1 After this fourth encounter, there was a considerable pause; nor did it appear that any one was very desirous of renewing the contest.
2 When, however, the archers understood with whom they were to be matched, upwards of twenty withdrew themselves from the contest, unwilling to encounter the dishonour of almost certain defeat.
3 It was not, however, by clamour that the contest was to be decided, and the desperate efforts of the assailants were met by an equally vigorous defence on the part of the besieged.
4 Meantime the prisoners found no difficulty in making their escape into the anteroom, and from thence into the court of the castle, which was now the last scene of contest.
5 But when there was no question of contest, she was pining to be superior, to be one of the upper class.
Lady Chatterley's Lover By D H LawrenceGet Context In Chapter 7
6 She struggled and implored by turns until twelve o'clock had struck, and then, wearied and exhausted, ceased to contest the point any further.
Oliver Twist By Charles DickensGet Context In CHAPTER XLIV
7 The contest, however, was too unequal to last long.
Oliver Twist By Charles DickensGet Context In CHAPTER L
8 I tell you, my friend, that if a detailed account of that silent contest could be written, it would take its place as the most brilliant bit of thrust-and-parry work in the history of detection.
The Memoirs of Sherlock Holmes By Arthur Conan DoyleGet Context In XII. The Adventure of The Final Problem
9 So firmly did he stand and so bitterly did he contest Sherman's desire to pass down the valley toward Atlanta that finally the Yankees drew back and took counsel with themselves.
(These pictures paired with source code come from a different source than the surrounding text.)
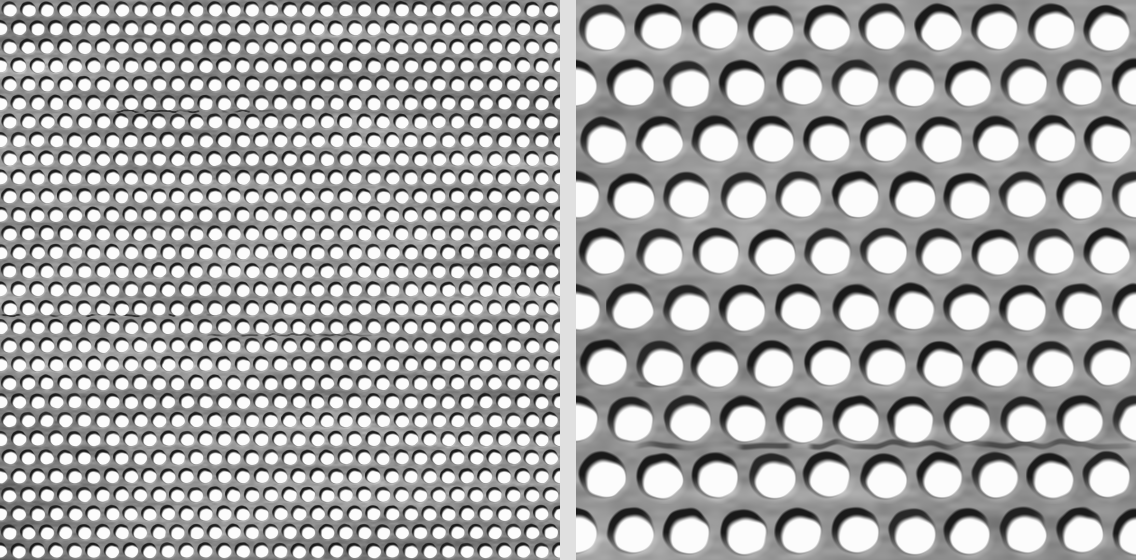
Left, the full canvas; right, a detail of the centre.
Write a WebGL 2 fragment shader that draws this texture.

```glsl
#version 300 es
precision highp float;
// Brushed grey metal sheet punched with 30 by 30 staggered round holes.

uniform vec2 u_resolution;
out vec4 outColor;

float hash(vec2 p) {
    return fract(sin(dot(p, vec2(127.1, 311.7))) * 43758.5453);
}

float noise(vec2 p) {
    vec2 i = floor(p), f = fract(p);
    f = f * f * (3.0 - 2.0 * f);
    return mix(mix(hash(i), hash(i + vec2(1, 0)), f.x),
               mix(hash(i + vec2(0, 1)), hash(i + vec2(1, 1)), f.x), f.y);
}

// Horizontal brushing: broad bands, finer streaks and light grain
float brushedMetal(vec2 uv) {
    float bands = noise(uv * vec2(3.0, 17.0) + 4.0) - 0.5;
    float streaks = noise(uv * vec2(12.0, 110.0)) - 0.5;
    float grain = noise(uv * vec2(120.0, 260.0)) - 0.5;
    return 0.54 + 0.22 * bands + 0.13 * streaks + 0.08 * grain;
}

// Ragged dark seam at one height, between two horizontal limits
float seam(vec2 uv, float height, float left, float right) {
    float wobble = 0.004 * (noise(vec2(uv.x * 90.0, height * 50.0)) - 0.5);
    float line = 1.0 - smoothstep(0.0006, 0.0026, abs(uv.y - height - wobble));
    float span = smoothstep(left - 0.04, left, uv.x) * (1.0 - smoothstep(right, right + 0.1, uv.x));
    return line * span * smoothstep(0.3, 0.6, noise(vec2(uv.x * 75.0, height * 9.0)));
}

void main() {
    vec2 uv = gl_FragCoord.xy / u_resolution;
    float aa = 30.0 / min(u_resolution.x, u_resolution.y);

    // Staggered cells; every second row moves by half a hole
    vec2 grid = uv * 30.0;
    float row = floor(grid.y);
    grid.x += 0.47 - 0.5 * mod(row, 2.0);
    vec2 cell = floor(grid);
    vec2 jitter = vec2(hash(cell), hash(cell + 37.0)) - 0.5;
    vec2 p = fract(grid) - vec2(0.5, 0.453) - 0.04 * jitter;

    // Slightly uneven rims
    float rough = 0.035 * (noise(grid * 5.0 + 11.0) - 0.5);
    float opening = length(p * vec2(0.97, 1.03)) - 0.365 + rough;
    float recess = length(p - vec2(-0.045, 0.055)) - 0.415 + rough;

    // Sheet, a little brighter on the lower right rim of each hole
    float facing = dot(p / max(length(p), 0.001), vec2(-0.45, 0.89));
    float metal = brushedMetal(uv);
    metal += 0.09 * smoothstep(0.1, 0.9, -facing) * (1.0 - smoothstep(0.0, 0.12, opening));

    // Inner wall: black at upper left, grey where it turns to the light
    float depth = 0.85 + 0.3 * hash(cell + 71.0);
    float wall = mix(0.48, 0.1, clamp(smoothstep(-0.25, 0.75, facing) * depth, 0.0, 1.0));
    float shade = mix(wall, metal, smoothstep(-0.5 * aa - 0.02, 0.5 * aa + 0.02, recess));

    // Worn seams along the sheet
    float wear = max(seam(uv, 0.801, 0.2, 0.42), seam(uv, 0.437, -0.1, 0.32));
    wear = max(wear, 0.7 * seam(uv, 0.402, 0.38, 0.6));
    shade = mix(shade, 0.13, 0.85 * wear);

    // White opening, softer beneath the shadowed edge
    float softness = 0.03 + 0.06 * smoothstep(-0.2, 0.8, facing);
    float open = 1.0 - smoothstep(-softness - 0.5 * aa, 0.5 * aa, opening);
    shade = mix(shade, 0.99, open);

    outColor = vec4(vec3(clamp(shade, 0.0, 1.0)), 1.0);
}
```
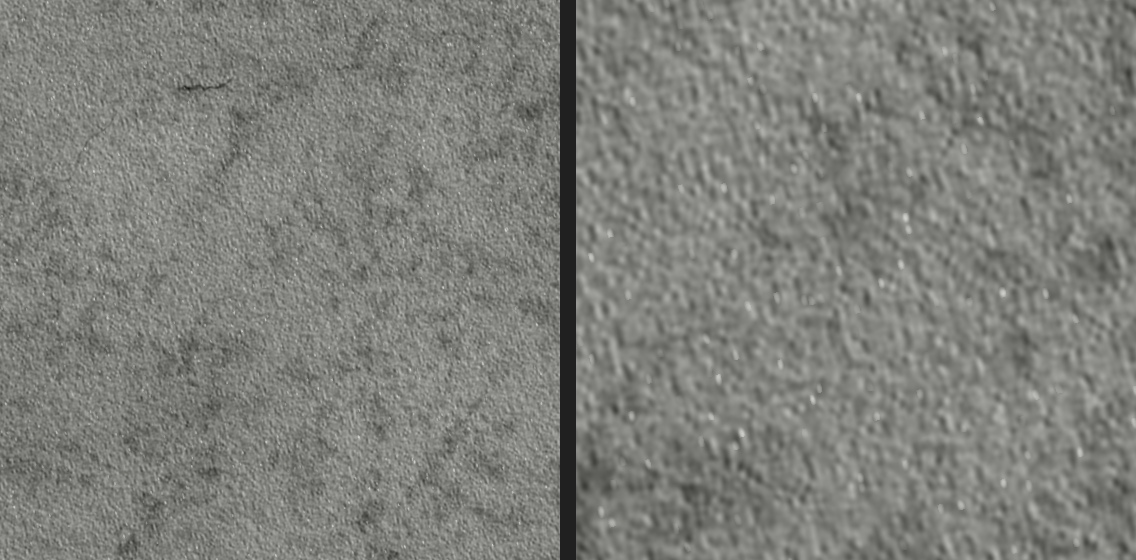
Left: the whole. Right: its middle third, enlarged.
Write a Shadertoy shader that draws this texture.

```glsl
const float BASE_GRAY = 0.526;
const vec3  TINT = vec3(-0.001, 0.003, -0.017);
const float CLOUD_SCALE = 3.2,    CLOUD_AMOUNT = 0.12;
const float BLOTCH_SCALE = 29.0,  BLOTCH_AMOUNT = 0.08;
const float PIT_SCALE = 72.0,     PIT_AMOUNT = 0.085;
const float GRAIN_SCALE = 215.0,  GRAIN_AMOUNT = 0.165;
const float COARSE_SCALE = 120.0, COARSE_AMOUNT = 0.055;
const float FLECK_SCALE = 250.0,  FLECK_AMOUNT = 0.11;
const float GLINT_SCALE = 190.0,  GLINT_AMOUNT = 0.21, GLINT_SHARE = 0.03;
const float CRACK_WIDTH = 0.0055, CRACK_AMOUNT = 0.17;
const vec2  LIGHT_STEP = vec2(0.80, 0.25);
const vec2  GRAIN_STRETCH = vec2(1.1, 0.82);
const mat2  TURN = mat2(0.8, 0.6, -0.6, 0.8);
const mat2  GRAIN_TURN = mat2(0.966, -0.259, 0.259, 0.966);

// Path of the long seam, from the left edge to the upper right
const int SEAM_POINTS = 9;
const vec2 SEAM[SEAM_POINTS] = vec2[](
    vec2(-0.02, 0.39), vec2(0.10, 0.45), vec2(0.06, 0.55),
    vec2(0.14, 0.70), vec2(0.19, 0.81), vec2(0.25, 0.845),
    vec2(0.36, 0.845), vec2(0.52, 0.86), vec2(0.66, 0.885));

float hash(vec2 cell) {
    uvec2 q = uvec2(ivec2(cell)) * uvec2(1597u, 3571u);
    uint h = (q.x ^ (q.y << 7)) * 747796405u + 12345u;
    h = ((h >> 15) ^ h) * 277803737u;
    h = ((h >> 13) ^ h) * 668265263u;
    return float((h ^ (h >> 16)) & 65535u) / 65535.0;
}

float noise(vec2 p) {
    vec2 i = floor(p), f = fract(p);
    f = f * f * (3.0 - 2.0 * f);
    return mix(mix(hash(i), hash(i + vec2(1, 0)), f.x),
               mix(hash(i + vec2(0, 1)), hash(i + vec2(1, 1)), f.x), f.y);
}

float fbm(vec2 p) {
    float sum = 0.0, weight = 0.533;
    for (int k = 0; k < 4; k++) {
        sum += weight * noise(p);
        p = TURN * p * 2.03 + 17.3;
        weight *= 0.5;
    }
    return sum;
}

float segmentDistance(vec2 p, vec2 a, vec2 b) {
    vec2 ab = b - a;
    return length(p - a - ab * clamp(dot(p - a, ab) / dot(ab, ab), 0.0, 1.0));
}

float seamDistance(vec2 p) {
    float d = 1.0;
    for (int k = 0; k < SEAM_POINTS - 1; k++)
        d = min(d, segmentDistance(p, SEAM[k], SEAM[k + 1]));
    return d;
}

float bump(vec2 p, vec2 center, vec2 radius) {
    vec2 q = (p - center) / radius;
    return exp(-dot(q, q));
}

// Slope of the rough surface toward the light
float relief(vec2 p) {
    return noise(p) - noise(p + LIGHT_STEP);
}

// Small bright crystals of varied strength, one possible per cell
float glints(vec2 p) {
    vec2 cell = floor(p);
    vec2 center = 0.3 + 0.4 * vec2(hash(cell + 31.0), hash(cell + 67.0));
    float dotShape = 1.0 - smoothstep(0.1, 0.6, length((p - cell - center) * vec2(1.1, 0.85)));
    float strength = 0.25 + 0.75 * hash(cell + 151.0);
    return dotShape * strength * step(1.0 - GLINT_SHARE, hash(cell + 113.0));
}

void mainImage(out vec4 fragColor, in vec2 fragCoord) {
    vec2 uv = fragCoord / iResolution.y;
    vec2 turned = TURN * uv + 3.0;

    // Broad lighter and darker areas
    float gray = BASE_GRAY + CLOUD_AMOUNT * (fbm(turned * CLOUD_SCALE) - 0.5);
    float plateau = bump(uv, vec2(0.28, 0.71), vec2(0.19, 0.13));
    float stain = bump(uv, vec2(0.30, 0.22), vec2(0.24, 0.13))
                + bump(uv, vec2(0.62, 0.90), vec2(0.32, 0.10));
    gray += 0.024 * plateau - 0.014 * stain;

    // Ragged dark blotches and small pits
    float blotch = smoothstep(0.48, 0.80, fbm(turned * BLOTCH_SCALE + 41.0));
    float pitZone = smoothstep(0.30, 0.70, fbm(turned * 6.0 + 9.0) + 0.12 * stain - 0.1 * plateau);
    float pit = smoothstep(0.60, 0.92, noise(turned * PIT_SCALE + 5.0));
    gray -= BLOTCH_AMOUNT * blotch * mix(0.6, 1.15, pitZone) + PIT_AMOUNT * pit * pitZone;

    // Broken seam with a soft dark fringe and a pale lip
    vec2 warp = vec2(fbm(uv * 14.0 + 2.0), fbm(uv * 14.0 + 55.0)) - 0.5;
    vec2 bent = uv + 0.07 * warp;
    float d = seamDistance(bent);
    float broken = smoothstep(0.32, 0.56, fbm(uv * 11.0 + 80.0));
    broken *= 0.3 + 0.8 * bump(uv, vec2(0.42, 0.85), vec2(0.22, 0.08));
    float faint = segmentDistance(bent, vec2(0.33, 0.57), vec2(0.62, 0.61));
    float line = broken * (1.0 - smoothstep(0.0, CRACK_WIDTH, d));
    float fringe = exp(-d / 0.014) + 0.6 * exp(-faint / 0.013);
    float lip = broken * exp(-pow(seamDistance(bent - vec2(0.0, 0.011)) / 0.006, 2.0));
    gray += 0.03 * lip - CRACK_AMOUNT * line - 0.035 * fringe * (0.4 + blotch);

    // Fine lit grain, steep and slightly wavy, with flecks and glints
    vec2 wave = 0.003 * vec2(noise(uv * 60.0 + 7.0), noise(uv * 60.0 + 29.0));
    vec2 grainPos = GRAIN_TURN * (uv + wave) * GRAIN_STRETCH + 2.0;
    gray += GRAIN_AMOUNT * relief(grainPos * GRAIN_SCALE);
    gray += COARSE_AMOUNT * relief(grainPos * COARSE_SCALE + 23.0);
    gray += FLECK_AMOUNT * (noise(turned * FLECK_SCALE + 61.0) - 0.5);
    gray += GLINT_AMOUNT * glints(grainPos * GLINT_SCALE);

    fragColor = vec4(clamp(gray + TINT, 0.0, 1.0), 1.0);
}
```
Gone With The Wind By Margaret MitcheGet Context In CHAPTER XVII
10 At the same moment, Duncan found himself engaged with the other, in a similar contest of hand to hand.
The Last of the Mohicans By James Fenimore CooperGet Context In CHAPTER 7
11 Neither party had firearms, and the contest was to be decided in the deadliest manner, hand to hand, with weapons of offense, and none of defense.
The Last of the Mohicans By James Fenimore CooperGet Context In CHAPTER 12
12 The contest gradually grew warmer, until it was quite evident the feelings of the speakers began to be somewhat enlisted in the debate.
The Last of the Mohicans By James Fenimore CooperGet Context In CHAPTER 19
13 In the meantime, Duncan saw Alice to a place of safety, and then sought the scout, with a countenance that denoted how eagerly he also panted for the approaching contest.
The Last of the Mohicans By James Fenimore CooperGet Context In CHAPTER 31
14 The contest now grew warm and stationary.
The Last of the Mohicans By James Fenimore CooperGet Context In CHAPTER 32
15 Bewigged tragedy has a reason for its existence, and I am not one of those who, by order of AEschylus, contest its right to existence.
Les Misérables (V3) By Victor HugoGet Context In BOOK 4: CHAPTER III—MARIUS' ASTONISHMENTS